Homegrown culinary herbs are an inexpensive luxury. They're easy to grow, cheap to keep, don't require lots of space or attention, and aren't usually bothered by diseases and pests, making them perfect for the organic garden. They're pretty to look at, bursting with flavor, and far fresher than those pricey little packets at the store, which may have been sprayed with toxic chemicals.
Have you always wanted to try growing your own herbs? Early spring is the perfect time to start an herb garden, and I'm here to give you a little push. You'll find lots of helpful information and inspiration in this post I wrote a while back, Growing and Using Your Own Fresh Herbs: My Six Favorite Varieties.
Chives, basil, Greek oregano, lemon thyme, Italian parsley, and lemon balm have been favorites in my organic kitchen garden for years, not only because they taste good, but because they've all done well in our challenging Missouri conditions. The bounty starts in spring, and I'm often still harvesting well into November. And because the chives, oregano, lemon thyme, and lemon balm are all cold tolerant perennials, that means you plant them once and they come back year after year.
Portable pots of heat loving lemon balm and Greek oregano surrounded by easy to grow Swiss chard in the unheated homemade greenhouse.
One of the nicest things about growing your own herbs is that, unlike many vegetables, you don't need a whole bushel to make a worthwhile harvest; just a little bit will go a long way. Many can be grown in pots, and most herb plants actually benefit from from being regularly snipped back, even when young.
You've really got nothing to lose, especially since young herb seedlings can often be purchased for less than those little "fresh" packets at the supermarket. So even if you end up killing all your plants, you'll most likely have eaten more than your money's worth from them first. Let's get growing!
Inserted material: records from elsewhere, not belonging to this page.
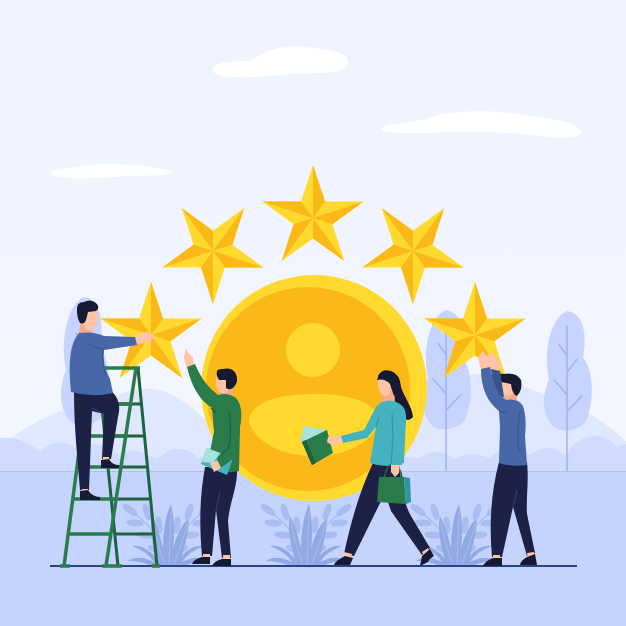
<!DOCTYPE html>
<html lang="en">
<head>
<meta charset="utf-8">
<title>Five star customer rating</title>
<style>
:root{--sky-top:#eff3ff;--sky-low:#f5f8ff;--cloud:#fff;--hill:#e0e8ff;--bush:#cfdbff;--ground:#c5d3ff;--tree:#c6d4ff;--trunk:#9db2ee;--leaf:#93a9e3;--leaf-soft:#a9bcf2;--gold:#ffd92d;--amber:#fbb917;--ink:#171a33;--navy:#1d2145;--skin:#ffc3a5;--skin-shade:#f5aa8b;--blue:#4767a8;--blue-dark:#36528f;--green:#2a7c4b;--green-dark:#1d6340;--teal:#45b3bf;--teal-dark:#2d97a6;--paper:#a5e3dc;--line:#27448c}
html,body{margin:0;overflow:hidden}
body{width:626px;height:626px}
.scene{display:block;width:626px;height:626px}
.cloud{fill:var(--cloud)}
.hill{fill:var(--hill)}
.bush{fill:var(--bush)}
.ground{fill:var(--ground)}
.crown{fill:var(--tree)}
.branches{fill:none;stroke:var(--trunk);stroke-width:1.5;stroke-linecap:round}
.leaf{fill:var(--leaf)}
.sprig{fill:var(--leaf-soft);stroke:var(--leaf-soft)}
.gold{fill:var(--gold)}
.amber{fill:var(--amber)}
.ink{fill:var(--ink)}
.navy{fill:var(--navy)}
.skin{fill:var(--skin)}
.skin-shade{fill:var(--skin-shade)}
.blue{fill:var(--blue)}
.blue-dark{fill:var(--blue-dark)}
.green{fill:var(--green)}
.green-dark{fill:var(--green-dark)}
.teal{fill:var(--teal)}
.teal-dark{fill:var(--teal-dark)}
.paper{fill:var(--paper)}
.fold{fill:none;stroke:var(--blue-dark);stroke-width:1}
.fold-green{fill:none;stroke:var(--green-dark);stroke-width:1.2}
.fold-teal{fill:none;stroke:var(--teal-dark);stroke-width:1.2}
.seam{fill:none;stroke:#3a4070;stroke-width:1}
.ladder{fill:none;stroke:var(--green);stroke-width:3.5}
.ladder-back{fill:none;stroke:var(--green-dark);stroke-width:3}
</style>
</head>
<body>
<svg class="scene" viewBox="0 0 626 626" role="img" aria-label="Four people arranging five gold stars around a large coin with a user icon">
<defs>
<linearGradient id="sky" x1="0" y1="0" x2="0" y2="1"><stop offset="0" stop-color="var(--sky-top)"/><stop offset="1" stop-color="var(--sky-low)"/></linearGradient>
<g id="star">
<polygon class="gold" points="0,-53 12,-16.4 50.6,-16.4 19.4,6.3 31.3,43 0,20.4 -31.3,43 -19.4,6.3 -50.6,-16.4 -12,-16.4"/>
<path class="amber" d="M0 0V-53L12-16.4ZM0 0L50.6-16.4L19.4 6.3ZM0 0L31.3 43L0 20.4ZM0 0L-31.3 43L-19.4 6.3ZM0 0L-50.6-16.4L-12-16.4Z"/>
</g>
<g id="tree">
<path class="crown" d="M-15-5C-26-20-24-40-18-55C-24-80-18-120 0-128C18-125 20-100 16-78C28-62 27-25 18-8C8 2-8 3-15-5Z"/>
<path class="branches" d="M0 44V-112M0-20L15-37M0-38L-13-54M0-62L10-76M0-80L-8-92"/>
</g>
<g id="sprig" class="sprig">
<path fill="none" stroke-width="1.5" d="M0 0Q-6-34-36-54"/>
<ellipse cx="-38" cy="-56" rx="8" ry="3" transform="rotate(35 -38 -56)"/>
<ellipse cx="-33" cy="-43" rx="8" ry="3" transform="rotate(5 -33 -43)"/>
<ellipse cx="-21" cy="-54" rx="8" ry="3" transform="rotate(72 -21 -54)"/>
<ellipse cx="-23" cy="-31" rx="8" ry="3" transform="rotate(5 -23 -31)"/>
<ellipse cx="-9" cy="-41" rx="8" ry="3" transform="rotate(82 -9 -41)"/>
<ellipse cx="-13" cy="-17" rx="7" ry="3" transform="rotate(20 -13 -17)"/>
<ellipse cx="1" cy="-25" rx="7" ry="3" transform="rotate(105 1 -25)"/>
</g>
<g id="plant">
<use href="#sprig"/>
<use href="#sprig" transform="scale(-1 1)"/>
<path class="leaf" d="M-6 0Q-20-22-36-20Q-20-14-14-4Q-30-12-40-5Q-26-5-17 0ZM6 0Q20-22 36-20Q20-14 14-4Q30-12 40-5Q26-5 17 0Z"/>
<path class="leaf" d="M-9 0Q-20-32-16-50Q-8-34-5-17Q-5-45 3-62Q8-40 5-17Q10-38 21-48Q20-24 10 0Z"/>
<path fill="none" stroke="var(--leaf-soft)" d="M-3 0Q-12-26-15-44M1 0L3-54M5 0Q15-24 19-42"/>
</g>
</defs>

<g id="backdrop">
<rect width="626" height="626" fill="url(#sky)"/>
<path class="cloud" d="M213 71C211 62 231 61 250 61C266 49 286 45 305 47C323 49 347 51 348 60C350 69 337 73 321 73C292 72 260 79 232 77C223 76 214 75 213 71Z"/>
<path class="cloud" d="M381 129C384 123 416 123 434 116C464 109 499 111 528 115C555 119 580 123 581 132C579 141 548 137 518 134C480 130 440 133 410 133C393 133 382 132 381 129Z"/>
<path class="cloud" d="M51 173C53 168 72 169 83 166C104 162 158 165 171 172C167 177 145 175 125 176C98 179 52 180 51 173Z"/>
<path class="hill" d="M0 446C40 416 70 404 106 401C145 380 170 386 206 420L428 397C461 366 497 369 532 390C567 399 599 416 626 441V472H0Z"/>
<path class="bush" d="M0 438C18 436 31 444 40 452C53 439 70 440 78 451C91 440 108 443 117 455C134 444 147 456 158 459C170 445 188 447 198 458L226 452L420 458C434 448 446 452 454 459C469 450 480 455 490 458C503 443 521 447 530 455C545 444 558 448 565 456C578 432 604 431 617 447L626 444V472H0Z"/>
<rect class="ground" y="471" width="626" height="155"/>
<path d="M0 471.500H626" stroke="#aebff2"/>
<use href="#tree" x="84" y="425"/>
<use href="#tree" x="446" y="428" transform="translate(0 31) scale(1 .93)"/>
<use href="#tree" x="567" y="427" transform="translate(0 33) scale(1 .93)"/>
</g>

<g id="coin">
<circle class="gold" cx="314" cy="388" r="113"/>
<circle class="amber" cx="308" cy="389" r="102"/>
<circle class="gold" cx="313" cy="350" r="27"/>
<path class="gold" d="M249 422C249 402 279 394 314 394C349 394 379 402 379 422C372 443 346 456 314 456C282 456 256 443 249 422Z"/>
</g>

<g id="rating">
<use href="#star" x="151" y="335"/>
<use href="#star" transform="translate(213 251) rotate(36)"/>
<use href="#star" x="313" y="218"/>
<use href="#star" transform="translate(413 251) rotate(36)"/>
<use href="#star" x="475" y="335"/>
</g>

<g id="plants">
<use href="#plant" x="168" y="566"/>
<use href="#plant" x="306" y="566"/>
<use href="#plant" x="456" y="566"/>
</g>
<path d="M50 566H577" stroke="var(--line)" stroke-width="2"/>

<g id="ladder">
<path class="ladder-back" d="M98 368L118 566M138 368L157 566M102 404H142M105 436H145M108 467H147M112 499H151M115 534H155"/>
<path class="ladder" d="M90 368L64 566M136 368L106 566M86 404H131M82 436H126M77 467H121M73 499H117M68 534H112M86 368H140M60 566H70M102 566H122M152 566H160"/>
</g>

<g id="man-on-ladder">
<path class="navy" d="M74 392L110 390C119 397 121 407 118 417L111 459H102L104 414L92 411L89 490H80C77 452 74 426 74 392Z"/>
<path class="seam" d="M104 414L92 408"/>
<path class="skin" d="M82 489H88V494H82ZM103 457H109V462H103Z"/>
<path class="ink" d="M80 491L88 490Q92 497 100 497V500H80ZM101 460L109 459Q112 465 119 465V468H101Z"/>
<path class="skin-shade" d="M81 321L92 325V337H78Z"/>
<path class="skin" d="M84 309L97 309Q99 319 95 328Q91 333 86 329Q81 324 84 309Z"/>
<path class="ink" d="M77 311Q76 302 84 302Q91 298 97 304Q100 308 96 311L88 312L86 320Q84 325 80 323Q77 318 77 311Z"/>
<path class="skin" d="M133 338Q141 331 149 332L155 336L149 343L136 344Z"/>
<path class="blue" d="M79 333Q93 331 104 336L135 337L137 345L104 350Q102 365 110 379L113 393Q92 398 71 392Q66 347 79 333Z"/>
<path class="fold" d="M87 343Q95 349 104 349M103 350Q101 363 106 375"/>
</g>

<g id="man-pointing">
<path class="navy" d="M205 467L237 466C238 488 230 500 228 521L231 558H222L216 510L212 556H202C199 523 200 494 205 467Z"/>
<path class="seam" d="M216 510L220 492"/>
<path class="skin" d="M203 554H210V560H203ZM223 555H230V561H223Z"/>
<path class="ink" d="M202 557H210V564H192Q194 559 202 557ZM222 559H231V566H212Q214 561 222 559Z"/>
<path class="skin-shade" d="M221 383L233 385L232 399H219Z"/>
<path class="skin" d="M217 374H230L229 389Q225 395 219 392Q214 387 217 374Z"/>
<path class="ink" d="M217 376Q215 368 223 369Q232 367 236 374Q239 381 234 387Q230 391 226 388L226 380L219 380Z"/>
<path class="skin" d="M186 367L184 357L186 348L189 354L193 357L194 367Z"/>
<path class="green" d="M187 367L195 364Q201 379 211 389L218 395Q228 392 236 398Q244 407 240 427L239 471Q220 475 207 466L214 432L212 408Q194 397 187 367Z"/>
<path class="teal" d="M207 448L233 458L227 475L201 464Z"/>
<path class="paper" d="M207 448L220 453L213 463L202 462Z"/>
<path class="skin" d="M210 463L222 459L224 466L214 472Z"/>
<path class="green" d="M230 403Q243 405 240 426L238 455L221 468L217 459L230 446Z"/>
<path class="fold-green" d="M229 411Q232 430 229 447L218 458M211 408L216 413"/>
</g>

<g id="woman-shopping">
<path class="ink" d="M378 376Q382 368 391 371Q400 374 401 387C404 397 412 406 413 417Q407 424 401 414Q391 409 389 394Z"/>
<path class="navy" d="M373 463L399 463C402 484 402 500 411 516L430 548L422 555L391 511L385 493L354 556L344 554C351 521 360 490 373 463Z"/>
<path class="seam" d="M385 493L388 479"/>
<path class="skin" d="M344 552L352 554L350 560L343 559ZM422 552L428 548L431 555L426 559Z"/>
<path class="ink" d="M345 556L353 558L350 565H334Q335 561 345 556ZM420 566L422 556L430 549L434 556Q429 559 428 562Z"/>
<path class="skin-shade" d="M384 389L394 388L395 402H381Z"/>
<path class="skin" d="M378 379L391 376L391 391Q388 398 382 395Q377 390 378 379Z"/>
<path class="ink" d="M377 380Q379 371 388 371Q398 372 401 389L394 396L390 384Q385 378 377 380Z"/>
<path class="paper" d="M304 426L326 430L324 444L300 441Z"/>
<path class="green" d="M302 442L327 430L333 453L312 465Z"/>
<path class="green-dark" d="M302 442L306 440L316 463L312 465Z"/>
<path class="skin" d="M328 437L342 435V442L333 446L327 442Z"/>
<path class="teal" d="M341 436L364 430L376 407Q383 399 393 401Q406 404 406 417L404 463Q386 469 370 463L376 427L367 438L343 443Z"/>
<path d="M384 479Q387 463 393 465Q401 466 402 479" fill="none" stroke="var(--green-dark)" stroke-width="1.500"/>
<path class="green" d="M379 477H404L406 504L377 502Z"/>
<path class="teal-dark" d="M404 477L410 478L411 502L406 504Z"/>
<path class="skin" d="M391 462H400L399 473L395 477L391 472Z"/>
<path class="teal" d="M393 412Q404 408 406 420L402 465H391Z"/>
<path class="fold-teal" d="M392 414L393 437L391 464M376 427L379 417"/>
</g>

<g id="man-holding-star">
<path class="navy" d="M499 462H527C529 483 526 496 527 514L535 553L527 556L513 507L502 557H492C489 525 491 492 499 462Z"/>
<path class="seam" d="M513 507L517 490"/>
<path class="skin" d="M493 555H500V561H493ZM527 553L534 552V559H528Z"/>
<path class="ink" d="M493 558H502V566H483Q485 561 493 558ZM527 557L535 554L537 565H520Q521 560 527 557Z"/>
<path class="skin" d="M480 367L478 357L483 351L487 356L492 352L501 364L499 373L484 371Z"/>
<path class="skin-shade" d="M505 388L517 388L517 402H503Z"/>
<path class="skin" d="M500 378L514 376L514 391Q510 399 503 395Q498 390 500 378Z"/>
<path class="ink" d="M499 379Q497 373 504 374Q516 372 521 380Q523 389 517 396Q512 394 511 384L501 382Z"/>
<path class="blue-dark" d="M491 369L500 371L504 397L494 398Z"/>
<path class="blue" d="M481 369L490 367Q493 382 499 394L506 400Q518 398 523 406Q527 418 525 436L527 465Q512 467 499 463L500 427L499 411Q481 397 481 369Z"/>
<path class="fold" d="M499 411Q505 414 508 410M520 411Q516 434 519 452"/>
</g>
</svg>
</body>
</html>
Looking for more kitchen garden inspiration? Check out these posts.
© FarmgirlFare.com, where a little freshly snipped flavor goes a long way.